* **WORK TO BE COMPLETED**
Please figure out how many lines in the material contain "digit", and give only that number.

---

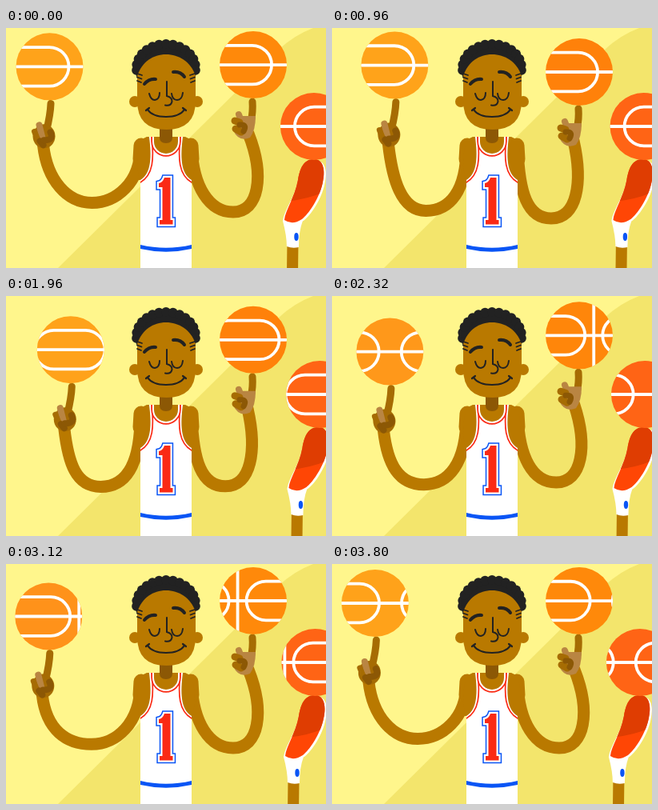
Write an HTML page with a canvas that moves like this. It is 400x300 px and loops after 3840 ms.

```html
<!DOCTYPE html>
<html>
<head>
<meta charset="utf-8">
<title>Spinning basketballs</title>
<style>
html, body { margin: 0; width: 100%; height: 100%; overflow: hidden; background: #fff68c; }
canvas { display: block; }
</style>
</head>
<body>
<canvas id="stage" width="400" height="300"></canvas>
<script>
const ctx = document.getElementById('stage').getContext('2d');
const LOOP = 3840, STEP = 40, R = 42, WRAP = 226;
const SKIN = '#b97900', FINGER = '#a66c03', DARK = '#8c5805', TAN = '#b98542', INK = '#222';
const RED = '#fa2a14', BLUE = '#0a55f5';
ctx.lineCap = 'round';

function fill(path, color) {
  ctx.fillStyle = color;
  ctx.fill(new Path2D(path));
}

function stroke(path, color, width) {
  ctx.strokeStyle = color;
  ctx.lineWidth = width;
  ctx.stroke(new Path2D(path));
}

function oval(x, y, rx, ry, color) {
  ctx.fillStyle = color;
  ctx.beginPath();
  ctx.ellipse(x, y, rx, ry, 0, 0, 7);
  ctx.fill();
}

function at(x, y, draw) {
  ctx.save();
  ctx.translate(x, y);
  draw();
  ctx.restore();
}

function mirrored(draw) {
  draw();
  at(400, 0, () => {
    ctx.scale(-1, 1);
    draw();
  });
}

// Cosine peaking at the given time, once per loop
const wave = (t, peak) => Math.cos((t - peak) / LOOP * 2 * Math.PI);
// The same wave with flattened ends
const eased = (t, peak, k) => Math.tanh(k * wave(t, peak)) / Math.tanh(k);

// The seams scroll sideways behind a round window; turn is in revolutions
function ball(x, y, turn, color) {
  at(x, y, () => {
    oval(0, 0, R, R, color);
    ctx.clip();
    stroke('M-42 0H42', '#fff', 3.8);
    const start = ((turn % 1) + 1) % 1 * WRAP;
    for (const left of [start - 2 * WRAP, start - WRAP, start]) {
      const middle = left + WRAP / 2;
      ctx.beginPath();
      ctx.roundRect(left + 14, -24.3, WRAP / 2 - 25, 48.6, 24.3);
      ctx.roundRect(middle + 11, -24.3, WRAP / 2 - 25, 48.6, 24.3);
      ctx.moveTo(middle, -R);
      ctx.lineTo(middle, R);
      ctx.stroke();
    }
  });
}

function background() {
  ctx.fillStyle = '#fff68c';
  ctx.fillRect(0, 0, 400, 300);
  fill('M65 300L341 27Q360 9 384 0H400V300Z', '#f3e56c');
}

function leftHand(x, y) {
  at(x, y, () => {
    oval(-7, 87, 14, 15, FINGER);
    stroke('M1.5 46Q1 60 -4 80', FINGER, 9);
    stroke('M-13 73L-9 89', TAN, 8);
    stroke('M-19 81L-14 93', FINGER, 7);
    stroke('M-12 93L-8 98', DARK, 8);
    stroke('M1 82Q6 92 -7 92', DARK, 8);
  });
}

function rightHand(x, y) {
  at(x, y, () => {
    stroke('M-1 46Q0 58 -3 72', FINGER, 9);
    fill('M-13 64H3Q3 82 -4 91Q-18 97 -25 82Z', TAN);
    stroke('M-18 62L-15 70', TAN, 8);
    stroke('M-23 70L-17 72', FINGER, 9);
    stroke('M-22 80L-15 84', FINGER, 9);
    stroke('M-17 75Q-7 74 -12 83', DARK, 7);
  });
}

function jersey() {
  fill('M176 136H224Q240 140 234 190H166Q160 140 176 136Z', SKIN);
  const shirt = 'M179 136C182 160 182 182 168 190V300H232V190C218 182 218 160 221 136Z';
  fill(shirt, '#fff');
  ctx.save();
  ctx.clip(new Path2D(shirt));
  mirrored(() => stroke('M182 134C185 162 185 185 166 194', RED, 1.7));
  const collar = 'M185 134V142A15 15 0 0 0 215 142V134';
  stroke(collar, RED, 7.4);
  stroke(collar, '#fff', 4);
  fill(collar, SKIN);
  stroke('M164 272.5Q200 282 236 272.5', BLUE, 4.8);
  ctx.restore();
  const digit = 'M198 187H205.5V240H208.5V245.5H192V240H195.5V199H191V194Q196 193 198 187Z';
  stroke(digit, BLUE, 7.4);
  stroke(digit, '#fff', 4.4);
  fill(digit, RED);
}

function head() {
  fill('M192 118H208V137Q208 144 200 144Q192 144 192 137Z', DARK);
  oval(200, 50, 39, 33, INK);
  for (let i = 0; i <= 14; i++) {
    const a = Math.PI * (0.97 + i * 1.06 / 14);
    oval(200 + 37 * Math.cos(a), 50 + 30 * Math.sin(a), 6, 6, INK);
  }
  mirrored(() => oval(161, 92, 7, 7, SKIN));
  fill('M164 60C170 42 184 33 200 33C216 33 231 42 237 60V91Q237 127 200.5 127Q164 127 164 91Z', SKIN);
  mirrored(() => stroke('M164 57L170 59M164 61.5L169.5 63.5M164 66L169 68', INK, 1.8));
  stroke('M173 70Q179 63 187 64M209 55Q218 54 223 61', INK, 4);
  stroke('M179 82Q181 90 186 90Q192 89 192 81M207 82Q208 90 214 90Q220 90 221 81', INK, 2);
  stroke('M201 67V85Q208 87 207.5 92Q206 98 199 96.5', INK, 2);
  stroke('M177 102Q183 111 200 111Q217 111 223 102M175 103L179 100M221 100L225 103', INK, 2.2);
}

function kicker(x, turn) {
  at(0.75 * (x - 385), 0, () => {
    stroke('M358.5 270L358 310', SKIN, 14);
    fill('M346 241C348 227 362 210 365 190L397 192C397 215 379 230 371 241Q366 254 366 274Q358 276 351 273Q351 260 346 241Z', '#fff');
    const sole = 'M385 164C398 164 399 180 396 193C392 213 378 233 370 239Q358 247 348 240C349 228 361 212 365 190C368 172 374 164 385 164Z';
    at(2.5, 1.5, () => fill(sole, '#fff'));
    fill(sole, '#ff4605');
    ctx.save();
    ctx.clip(new Path2D(sole));
    fill('M350 160H402V203Q380 214 350 217Z', '#df3d02');
    ctx.restore();
    oval(363, 261, 2.7, 5, BLUE);
  });
  ball(x, 123, turn, '#ff6415');
}

function arms(x, y, drop, y2) {
  const elbowX = 84.5 + 0.42 * x;
  const elbowY = 219 + 0.45 * (x - 55) + 0.43 * (y - 49);
  stroke(`M168 150C168 ${elbowY - 25} ${elbowX + 30} ${elbowY} ${elbowX} ${elbowY}
    C${elbowX - 31} ${elbowY} ${x - 3} ${y + 142} ${x - 8} ${y + 98}`, SKIN, 15);
  const bendX = 284 - 10 * drop, bendY = 230 + 8 * drop;
  stroke(`M232 150C234 ${bendY - 32} ${bendX - 30} ${bendY} ${bendX} ${bendY}
    C${bendX + 32} ${bendY} ${324 - 10 * drop} ${y2 + 139} ${303 - drop} ${y2 + 86}`, SKIN, 15);
  mirrored(() => stroke('M169 147L168 164', SKIN, 19));
}

function draw(t) {
  const spin = t / 480;
  const x = 68 + 17 * wave(t, 1520);
  const y = 57.5 + 12.3 * eased(t, 2485, 1.2);
  const drop = (1 + eased(t, 1320, 4)) / 2;
  const y2 = 46 + 9 * drop;
  const shade = Math.max(0, wave(t, 2880));

  background();
  kicker(388.6 - 3.8 * wave(t, LOOP - 150), -0.168 - spin);
  arms(x, y, drop, y2);
  jersey();
  head();
  leftHand(x, y);
  rightHand(309, y2);
  ball(x, y, 0.168 + spin, `hsl(${36 - 5 * shade} 100% 55%)`);
  ball(309, y2, 0.164 + spin / 2, `hsl(${31 - 2 * drop} 100% 52%)`);
}

function frame(now) {
  draw(Math.floor(now % LOOP / STEP) * STEP);
  requestAnimationFrame(frame);
}
requestAnimationFrame(frame);
</script>
</body>
</html>
```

---

* **TASK ANSWER**
4